When I was younger, I used to regularly turn my shower from hot to cold back and forth. It was something a doctor had recommended to stimulate my hypothalamus before I was diagnosed with Hashimoto's when he told ‘ME wasn’t a real condition’ and that I was ‘just’ suffering from depression (as if, even if that had been true, ‘it wasn’t a big deal’)*.
Weirdly, as much as I hated those cold showers, I definitely did feel like they benefitted my energy levels, albeit temporarily, and they quickly became apart of my daily routine to help me manage to get to college each day.
Fast forward 15 years and I’ve stopped doing it.
I don’t know when or why, maybe it was after having children, but somewhere along the way the routine got broken and I didn’t keep it up.
Then someone recommended ‘Goop Lab’ on Netflix. I’ve heard of Gwyneth Paltrow’s Goop brand before, but never really looked into it - most of the people I heard talk about it were pretty dismissive and said it was pretty ‘out there’ but then, I guess, some of those people think using essential oils to alter your mood or ingesting them is pretty ‘out there’ too.
The first episode intrigued me because it was about taking psychedelic drugs to help with trauma therapy. Fascinating, not something I’m into, but I'm always interested in learning about different approaches to therapy.
I haven’t watched the whole series, and I definitely wasn’t enamoured with some of it, but it was entertaining, Gwyneth and team come across as endearing and vulnerable, and it raised some interesting questions. (spoiler: don’t watch episode 3 unless you are super comfortable with looking at VERY intimate female body parts!).
The second episode was the one that really hooked me in though.
This is a big deal for those with autoimmune diseases, panic disorders, or all kinds of chronic illness.
He talks about using a breathing method (which, from what I can tell, is similar to the ‘breathing up’ technique that many free-divers use), cold water therapy and mindfulness. So I started to do a bit more research. Unlike the psychedelic mushrooms or the ‘vampire facials,’ this was something I was willing to try. After all, it showed promise in a clinical trial for patients with axial spondyloarthritis and it wasn't going to do any harm to try it.
In the goop lab show, one of the the women sees a significant reduction in her chronic anxiety symptoms and everyone seemed to feel that it had been beneficial to them overall - even if they did have to do yoga in the snow!
The first time I tried it, I could hold my breath a grand total of 8 seconds (at this time of year, my asthma is a little more active), but in just one round I nearly doubled that and by the third day of doing three rounds each morning, I could hold my breath for over 90 seconds at a time!
I’ve also started his 20 day ‘cold shower’ challenge, which thankfully only asks me to turn the shower cold at the end of my routine for 15 seconds at a time for the first week. It's not pleasant, but I do enjoy recording it in the app and getting a little sticker each day though - nothing like a little positive reinforcement!
I have to say, I feel good.
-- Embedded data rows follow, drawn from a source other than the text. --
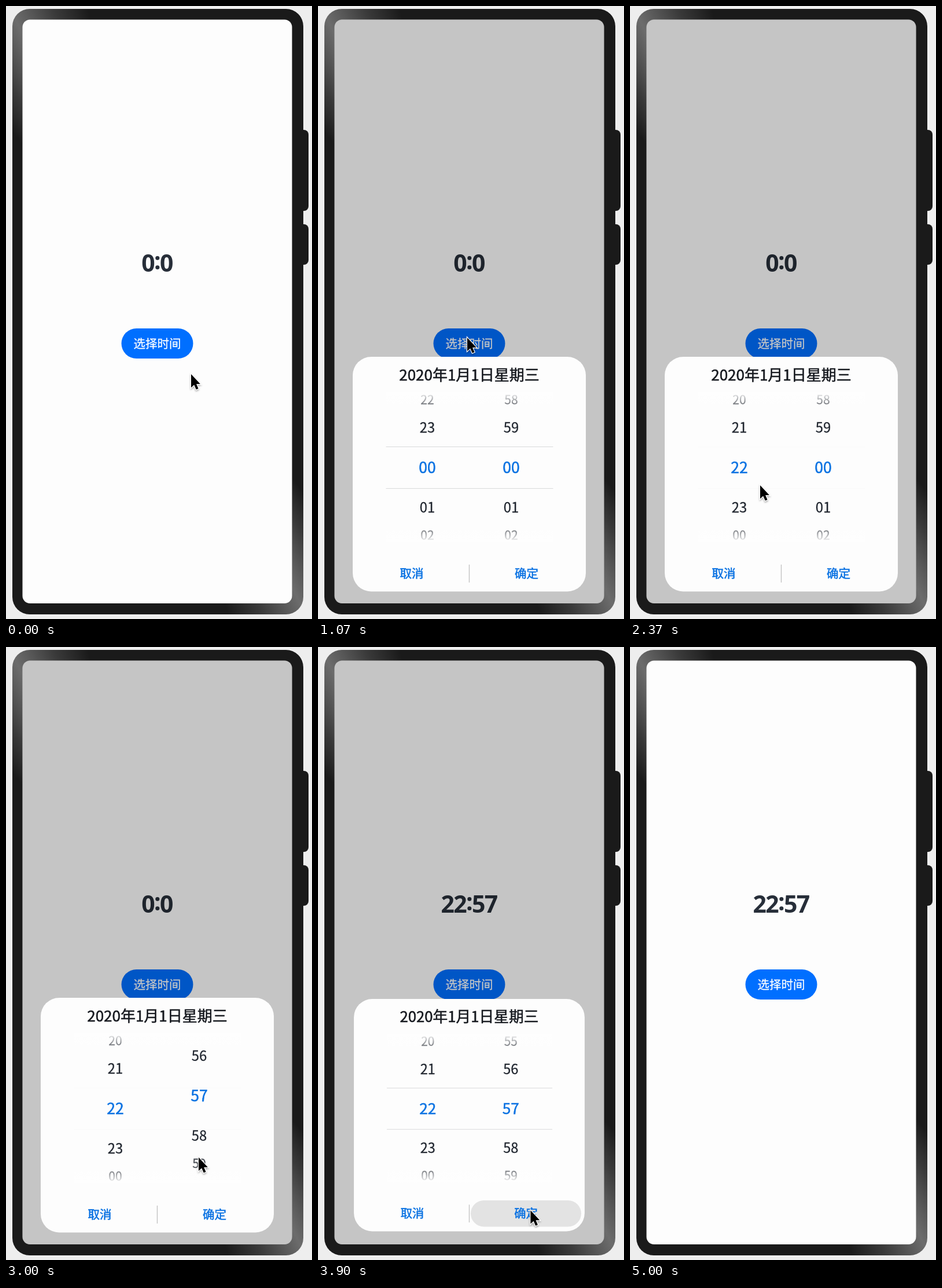
Recreate the animation shown at these times as an HTML page. Size 529x1059 px, loop 5.31 s.

```html
<!DOCTYPE html>
<html lang="zh-CN">
<head>
<meta charset="utf-8">
<title>Time picker</title>
<style>
  html, body { margin: 0; width: 100%; height: 100%; overflow: hidden; background: #eee; }
  div, svg { position: absolute; }
  .key { left: 513px; width: 10px; background: #1a1a1a; border-radius: 0 8px 8px 0; }
  .body {
    left: 10.5px; top: 5px; width: 503px; height: 1046px; border-radius: 30px;
    background: repeating-conic-gradient(from -39deg, #1a1a1a 0deg, #3a3a3a 6deg, #6c6c6c 13deg,
      #3a3a3a 20deg, #1a1a1a 26deg 180deg);
  }
  svg { left: 0; top: 0; }
  text {
    font-family: "Noto Sans CJK SC", "Noto Sans CJK", "Noto Sans", sans-serif; font-weight: 500;
    text-anchor: middle; fill: var(--ink); stroke: var(--ink); stroke-width: .55;
  }
  #clock { font: 700 41px "Noto Sans", "Open Sans", sans-serif; letter-spacing: -1.7px; --ink: #272e39; stroke: none; }
  .label { font-size: 20.5px; }
  .blue, .row0 { --ink: #0a72e2; }
  .row1 { --ink: #20262f; }
  .row2 { --ink: #4a4e55; }
  .row1, .row2 { font-weight: 400; stroke-width: .3; }
</style>
</head>
<body>
<div class="key" style="top:214px;height:140px"></div>
<div class="key" style="top:377px;height:70px"></div>
<div class="body"></div>
<svg width="529" height="1059" viewBox="0 0 529 1059">
  <defs>
    <linearGradient id="fade" x2="0" y2="1">
      <stop stop-color="#fefefe"/><stop offset="1" stop-color="#fefefe" stop-opacity="0"/>
    </linearGradient>
    <clipPath id="window"><path d="M110 667H414V926H110Z"/></clipPath>
    <filter id="shadow" x="-50%" y="-50%" width="200%" height="200%">
      <feDropShadow dx="0" dy="2" stdDeviation="1.5" flood-opacity=".35"/>
    </filter>
  </defs>
  <rect x="28.5" y="23.5" width="466" height="1008.5" rx="13" fill="#fdfdfd"/>
  <text id="clock" x="261" y="458.5"></text>
  <rect x="199.5" y="557" width="124" height="52" rx="26" fill="#006fff"/>
  <rect id="press" x="199.5" y="557" width="124" height="52" rx="26" opacity=".08"/>
  <text class="label" x="261.5" y="590.5" style="--ink:#fff;stroke-width:.3">选择时间</text>
  <rect id="dim" x="28.5" y="23.5" width="466" height="1008.5" rx="13"/>
  <g id="dialog">
    <rect x="60" y="606" width="403" height="405.5" rx="32" fill="#fdfdfd"/>
    <text x="261.5" y="646.5" font-size="26" style="--ink:#16191f">2020年1月1日星期三</text>
    <g clip-path="url(#window)"><g id="hours"></g><g id="minutes"></g></g>
    <rect x="118" y="667" width="288" height="28" fill="url(#fade)"/>
    <rect x="118" y="667" width="288" height="28" fill="url(#fade)" transform="matrix(1 0 0 -1 0 1593)"/>
    <path id="lines" d="M117.5 761.5H406.5M117.5 833.5H406.5" stroke="#d9dadb" stroke-width="1.2"/>
    <path d="M261.5 965V996" stroke="#c4c4c4" stroke-width="1.4"/>
    <rect id="pill" x="264" y="957.5" width="193" height="46" rx="23" fill="#e3e3e3"/>
    <text class="label blue" x="162" y="987.5">取消</text>
    <text class="label blue" x="360.5" y="987.5">确定</text>
  </g>
  <path id="cursor" d="M0 0V24.5L5.5 19.5L9.2 28L13.2 26.3L9.6 18H16.7Z" stroke="#fff"
    stroke-width="2.4" paint-order="stroke" filter="url(#shadow)"/>
</svg>
<script>
const $ = id => document.getElementById(id);
const LOOP = 5310, CONFIRM = 3870, ROW = 69;

const progress = (t, from, to) => Math.min(1, Math.max(0, (t - from) / (to - from)));
const ease = (t, from, to) => {
  const u = progress(t, from, to);
  return u * u * (3 - 2 * u);
};
const set = (id, name, value) => $(id).setAttribute(name, value);
const show = (id, on) => $(id).style.display = on ? '' : 'none';

// A column of five values around the selected one; outer rows sit closer
function wheel(id, x, count) {
  const rows = [];
  for (let d = -2; d <= 2; d++) {
    const far = Math.abs(d), size = 26.5 - 2.7 * far;
    const y = 797 + d * (far < 2 ? ROW : 58.5) + size * .37;
    $(id).insertAdjacentHTML('beforeend', `<text class="row${far}" x="${x}" y="${y}" font-size="${size}"></text>`);
    rows.push([d, $(id).lastChild]);
  }
  return pos => {
    const value = Math.round(pos);
    set(id, 'transform', `translate(0 ${(value - pos) * ROW})`);
    for (const [d, el] of rows) el.textContent = String((value + d + count) % count).padStart(2, '0');
  };
}

const setHours = wheel('hours', 189, 24), setMinutes = wheel('minutes', 334, 60);

function drawCursor(t, hourDrag, minuteDrag) {
  let x = 320, y = 636;
  const go = (k, toX, toY) => { x += (toX - x) * k; y += (toY - y) * k; };
  go(ease(t, 30, 530), 258, 573);
  go(ease(t, 1130, 1400), 173, 753);
  y += hourDrag * ROW;
  go(ease(t, 2230, 2600), 333, 697);
  y += minuteDrag * ROW;
  go(ease(t, 3400, 3750), 368, 976);
  go(progress(t, 3792, 4570) ** 3, 157, -40);
  set('cursor', 'transform', `translate(${x} ${y}) scale(.95)`);
}

function drawDialog(t) {
  const shown = ease(t, 820, 970) - ease(t, 3900, 4090);
  const grown = 1 - (1 - progress(t, 820, 1024)) ** 3 - ease(t, CONFIRM, 4065);
  set('dim', 'opacity', .222 * shown ** 1.2);
  set('dialog', 'opacity', shown);
  set('dialog', 'transform', `translate(261.5 808.5) scale(${.85 + .15 * grown}) translate(-261.5 -808.5)`);
  set('lines', 'opacity', t > 1100 && t < CONFIRM ? .08 : 1);
  show('pill', t >= CONFIRM && t < 3990);
}

function draw(t) {
  const [h, m] = t < CONFIRM ? [0, 0] : [22, 57];
  $('clock').innerHTML = `${h}<tspan dy="-4">:</tspan><tspan dy="4">${m}</tspan>`;
  show('press', t > 720 && t < 900);
  const hourDrag = 2 * ease(t, 1466, 1966), minuteDrag = 3 * ease(t, 2700, 3078);
  setHours(-hourDrag);
  setMinutes(-minuteDrag);
  drawDialog(t);
  drawCursor(t, hourDrag, minuteDrag);
}

const start = performance.now();
function tick() {
  draw((performance.now() - start) % LOOP);
  requestAnimationFrame(tick);
}
tick();
</script>
</body>
</html>
```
It also helps to have a good way to start the day with some breathing and mindfulness, it doesn't take long, and because it requires active concentration I don't accidentally fall asleep!
Is it making much difference to my overall health?
Far too early to say, but it’s increasing my lung capacity, which is definitely a good thing, and I have found as he suggests in the voice guidance, that I am capable of consciously controlling my heart rate if I focus on it, even in the stress of cold water (and believe me, it’s a stress).
I like to lie on the floor with my diffuser on (wild orange and peppermint in the mornings to wake me up well) and enjoy some more intensive aromatherapy whilst I’m breathing ‘fully in’ alongside the voice guidance.
Let me know if you decide to try it. Community is always a great way to help make changes to your lifestyle.
*If you are suffering with ‘just’ depression, please know that my heart goes out to you. It’s a horrible and too often life-threatening condition that should be taken more seriously in my opinion.
If you need help or hope, please do reach out to me. I’d love to help you with your journey to living the best quality of life possible.